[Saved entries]
********************
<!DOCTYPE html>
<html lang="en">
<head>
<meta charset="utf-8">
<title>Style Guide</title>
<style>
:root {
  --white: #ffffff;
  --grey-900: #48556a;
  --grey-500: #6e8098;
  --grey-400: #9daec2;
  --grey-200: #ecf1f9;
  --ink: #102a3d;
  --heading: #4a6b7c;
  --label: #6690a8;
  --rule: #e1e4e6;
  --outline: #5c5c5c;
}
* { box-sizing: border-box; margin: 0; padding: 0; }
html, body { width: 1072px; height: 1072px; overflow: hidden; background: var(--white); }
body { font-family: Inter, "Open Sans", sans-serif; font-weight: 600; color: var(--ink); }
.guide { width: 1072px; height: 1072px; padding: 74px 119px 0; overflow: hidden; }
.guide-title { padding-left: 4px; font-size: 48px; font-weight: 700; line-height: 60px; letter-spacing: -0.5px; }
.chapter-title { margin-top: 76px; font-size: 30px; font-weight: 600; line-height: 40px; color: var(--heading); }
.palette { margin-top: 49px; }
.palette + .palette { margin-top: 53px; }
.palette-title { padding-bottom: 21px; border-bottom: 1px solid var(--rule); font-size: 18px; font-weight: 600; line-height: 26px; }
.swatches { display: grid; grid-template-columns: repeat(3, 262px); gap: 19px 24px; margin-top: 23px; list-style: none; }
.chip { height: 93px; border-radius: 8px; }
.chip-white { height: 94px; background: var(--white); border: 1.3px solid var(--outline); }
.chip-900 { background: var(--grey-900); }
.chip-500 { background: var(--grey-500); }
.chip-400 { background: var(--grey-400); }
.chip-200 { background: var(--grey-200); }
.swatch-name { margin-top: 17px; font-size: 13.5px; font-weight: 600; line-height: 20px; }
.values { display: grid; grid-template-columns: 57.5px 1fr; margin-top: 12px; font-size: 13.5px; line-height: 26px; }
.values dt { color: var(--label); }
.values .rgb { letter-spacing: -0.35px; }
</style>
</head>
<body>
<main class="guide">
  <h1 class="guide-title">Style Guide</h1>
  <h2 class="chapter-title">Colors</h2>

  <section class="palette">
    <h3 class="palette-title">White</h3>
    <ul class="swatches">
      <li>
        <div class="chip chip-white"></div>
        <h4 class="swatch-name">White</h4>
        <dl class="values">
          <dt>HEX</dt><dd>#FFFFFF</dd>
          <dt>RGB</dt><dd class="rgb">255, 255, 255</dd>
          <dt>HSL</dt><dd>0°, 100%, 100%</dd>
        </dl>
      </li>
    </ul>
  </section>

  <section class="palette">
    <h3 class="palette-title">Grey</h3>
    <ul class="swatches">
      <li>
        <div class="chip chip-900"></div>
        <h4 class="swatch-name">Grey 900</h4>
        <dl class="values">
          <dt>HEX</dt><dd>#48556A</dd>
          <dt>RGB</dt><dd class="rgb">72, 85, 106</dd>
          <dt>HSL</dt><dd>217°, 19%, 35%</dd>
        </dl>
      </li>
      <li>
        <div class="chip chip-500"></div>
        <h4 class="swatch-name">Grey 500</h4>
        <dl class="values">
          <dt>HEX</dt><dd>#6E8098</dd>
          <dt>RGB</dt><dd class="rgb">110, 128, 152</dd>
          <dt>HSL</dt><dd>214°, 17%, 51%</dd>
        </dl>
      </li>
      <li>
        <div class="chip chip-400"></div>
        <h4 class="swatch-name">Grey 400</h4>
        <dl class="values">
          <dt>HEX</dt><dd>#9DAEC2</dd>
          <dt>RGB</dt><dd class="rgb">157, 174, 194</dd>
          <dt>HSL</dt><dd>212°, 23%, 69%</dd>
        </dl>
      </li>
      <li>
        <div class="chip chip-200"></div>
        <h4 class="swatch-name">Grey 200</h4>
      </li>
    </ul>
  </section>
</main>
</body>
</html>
********************
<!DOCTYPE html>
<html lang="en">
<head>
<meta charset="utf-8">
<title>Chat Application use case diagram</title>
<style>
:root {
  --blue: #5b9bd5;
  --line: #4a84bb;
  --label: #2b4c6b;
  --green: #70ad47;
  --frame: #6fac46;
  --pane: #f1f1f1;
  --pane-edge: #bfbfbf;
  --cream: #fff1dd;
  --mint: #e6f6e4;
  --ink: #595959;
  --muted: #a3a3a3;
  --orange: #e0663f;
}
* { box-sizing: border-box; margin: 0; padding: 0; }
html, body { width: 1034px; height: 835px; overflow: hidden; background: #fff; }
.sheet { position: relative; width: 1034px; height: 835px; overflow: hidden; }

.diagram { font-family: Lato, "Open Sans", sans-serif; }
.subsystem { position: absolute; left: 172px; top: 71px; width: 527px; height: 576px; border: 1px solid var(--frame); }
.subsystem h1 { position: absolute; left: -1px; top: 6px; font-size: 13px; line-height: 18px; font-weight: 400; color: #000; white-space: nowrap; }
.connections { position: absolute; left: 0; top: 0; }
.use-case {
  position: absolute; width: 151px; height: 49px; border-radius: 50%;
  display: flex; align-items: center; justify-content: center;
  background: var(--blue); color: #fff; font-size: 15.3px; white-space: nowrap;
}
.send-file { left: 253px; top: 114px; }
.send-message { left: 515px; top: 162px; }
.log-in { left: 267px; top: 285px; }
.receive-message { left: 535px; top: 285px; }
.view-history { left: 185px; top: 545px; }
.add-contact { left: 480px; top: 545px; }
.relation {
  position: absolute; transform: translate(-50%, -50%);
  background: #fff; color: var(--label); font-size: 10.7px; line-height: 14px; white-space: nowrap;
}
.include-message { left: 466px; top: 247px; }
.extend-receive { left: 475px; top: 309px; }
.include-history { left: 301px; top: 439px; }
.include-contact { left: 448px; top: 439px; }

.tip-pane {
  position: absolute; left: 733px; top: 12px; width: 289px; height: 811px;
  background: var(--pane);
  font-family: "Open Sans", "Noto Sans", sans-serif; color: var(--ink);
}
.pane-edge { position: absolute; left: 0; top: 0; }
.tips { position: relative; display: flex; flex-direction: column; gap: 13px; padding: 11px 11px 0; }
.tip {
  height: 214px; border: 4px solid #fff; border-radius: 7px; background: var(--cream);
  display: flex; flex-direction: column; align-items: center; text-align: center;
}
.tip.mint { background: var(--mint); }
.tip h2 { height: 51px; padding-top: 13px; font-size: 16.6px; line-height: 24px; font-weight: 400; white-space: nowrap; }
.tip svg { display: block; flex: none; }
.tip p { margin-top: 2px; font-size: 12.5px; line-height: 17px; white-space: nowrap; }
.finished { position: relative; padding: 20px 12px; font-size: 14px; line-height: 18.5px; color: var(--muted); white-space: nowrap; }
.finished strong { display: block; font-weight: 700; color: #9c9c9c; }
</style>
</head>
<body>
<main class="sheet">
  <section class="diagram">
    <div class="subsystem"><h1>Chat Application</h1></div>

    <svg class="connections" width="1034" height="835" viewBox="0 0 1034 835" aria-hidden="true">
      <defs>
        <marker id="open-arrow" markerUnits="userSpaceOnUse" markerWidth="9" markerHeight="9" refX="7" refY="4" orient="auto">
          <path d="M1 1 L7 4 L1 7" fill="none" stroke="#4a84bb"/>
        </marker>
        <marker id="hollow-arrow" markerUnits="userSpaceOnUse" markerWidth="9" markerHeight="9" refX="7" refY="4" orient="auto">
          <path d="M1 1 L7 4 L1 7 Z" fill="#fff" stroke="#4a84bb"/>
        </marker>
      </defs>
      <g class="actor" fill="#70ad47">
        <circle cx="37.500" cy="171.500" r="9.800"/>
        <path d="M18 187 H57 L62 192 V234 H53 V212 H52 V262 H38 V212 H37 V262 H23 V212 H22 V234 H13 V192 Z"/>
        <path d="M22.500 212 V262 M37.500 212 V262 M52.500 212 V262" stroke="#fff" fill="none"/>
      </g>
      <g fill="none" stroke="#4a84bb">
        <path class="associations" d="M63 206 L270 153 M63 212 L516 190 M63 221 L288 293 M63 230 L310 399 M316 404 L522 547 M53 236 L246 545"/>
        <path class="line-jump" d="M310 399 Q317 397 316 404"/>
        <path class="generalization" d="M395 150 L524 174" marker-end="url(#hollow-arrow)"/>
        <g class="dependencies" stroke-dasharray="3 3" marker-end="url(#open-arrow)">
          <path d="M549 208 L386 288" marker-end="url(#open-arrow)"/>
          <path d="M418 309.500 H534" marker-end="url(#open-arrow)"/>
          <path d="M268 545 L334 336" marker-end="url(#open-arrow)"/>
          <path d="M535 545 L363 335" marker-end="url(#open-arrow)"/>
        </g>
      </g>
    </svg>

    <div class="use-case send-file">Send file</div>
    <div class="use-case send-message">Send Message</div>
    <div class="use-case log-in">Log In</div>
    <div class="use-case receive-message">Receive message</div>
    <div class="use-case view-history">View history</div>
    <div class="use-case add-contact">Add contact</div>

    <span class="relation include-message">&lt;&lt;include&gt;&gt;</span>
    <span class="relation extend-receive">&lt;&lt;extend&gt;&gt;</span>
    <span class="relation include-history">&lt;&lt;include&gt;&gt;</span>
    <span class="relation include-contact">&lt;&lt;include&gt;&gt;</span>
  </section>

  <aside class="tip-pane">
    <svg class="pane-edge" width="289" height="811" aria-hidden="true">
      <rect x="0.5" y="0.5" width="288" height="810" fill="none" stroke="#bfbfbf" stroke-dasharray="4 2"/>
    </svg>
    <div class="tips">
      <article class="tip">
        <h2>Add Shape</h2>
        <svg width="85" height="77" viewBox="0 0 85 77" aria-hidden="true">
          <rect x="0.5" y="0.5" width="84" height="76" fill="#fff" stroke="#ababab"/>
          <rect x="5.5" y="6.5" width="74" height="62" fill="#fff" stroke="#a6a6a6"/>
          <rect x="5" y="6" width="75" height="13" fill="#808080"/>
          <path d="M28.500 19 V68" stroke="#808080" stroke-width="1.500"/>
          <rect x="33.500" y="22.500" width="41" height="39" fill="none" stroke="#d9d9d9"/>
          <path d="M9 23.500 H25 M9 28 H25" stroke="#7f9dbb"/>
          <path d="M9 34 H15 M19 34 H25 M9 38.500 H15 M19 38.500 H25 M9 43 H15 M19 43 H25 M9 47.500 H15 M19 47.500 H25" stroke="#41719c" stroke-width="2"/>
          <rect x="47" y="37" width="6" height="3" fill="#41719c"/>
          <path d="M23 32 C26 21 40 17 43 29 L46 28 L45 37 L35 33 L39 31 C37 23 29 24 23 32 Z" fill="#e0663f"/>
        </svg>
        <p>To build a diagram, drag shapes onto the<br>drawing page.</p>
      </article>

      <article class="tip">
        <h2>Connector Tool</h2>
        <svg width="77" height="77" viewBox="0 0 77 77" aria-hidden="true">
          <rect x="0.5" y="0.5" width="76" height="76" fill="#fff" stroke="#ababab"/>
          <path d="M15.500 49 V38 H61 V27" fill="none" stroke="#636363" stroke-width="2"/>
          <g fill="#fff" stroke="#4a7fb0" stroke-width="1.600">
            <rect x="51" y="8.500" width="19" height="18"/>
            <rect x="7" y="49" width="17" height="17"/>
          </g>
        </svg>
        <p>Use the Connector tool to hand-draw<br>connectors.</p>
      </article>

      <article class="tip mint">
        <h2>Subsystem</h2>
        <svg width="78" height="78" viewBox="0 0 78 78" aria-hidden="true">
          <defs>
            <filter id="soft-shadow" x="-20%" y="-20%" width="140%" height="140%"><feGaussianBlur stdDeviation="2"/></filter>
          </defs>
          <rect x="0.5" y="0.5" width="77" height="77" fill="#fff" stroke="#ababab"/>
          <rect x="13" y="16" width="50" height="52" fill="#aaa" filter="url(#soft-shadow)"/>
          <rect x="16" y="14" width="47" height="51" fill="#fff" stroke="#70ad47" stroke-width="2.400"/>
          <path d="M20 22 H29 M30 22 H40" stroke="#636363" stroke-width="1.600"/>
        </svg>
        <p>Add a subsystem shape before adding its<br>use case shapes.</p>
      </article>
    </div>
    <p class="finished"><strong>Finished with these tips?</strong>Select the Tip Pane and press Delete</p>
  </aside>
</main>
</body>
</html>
********************
What the task asks: Check each line above for the string "body" and copy every line that has it.

Written answer:
html, body { width: 1072px; height: 1072px; overflow: hidden; background: var(--white); }
body { font-family: Inter, "Open Sans", sans-serif; font-weight: 600; color: var(--ink); }
<body>
</body>
html, body { width: 1034px; height: 835px; overflow: hidden; background: #fff; }
<body>
</body>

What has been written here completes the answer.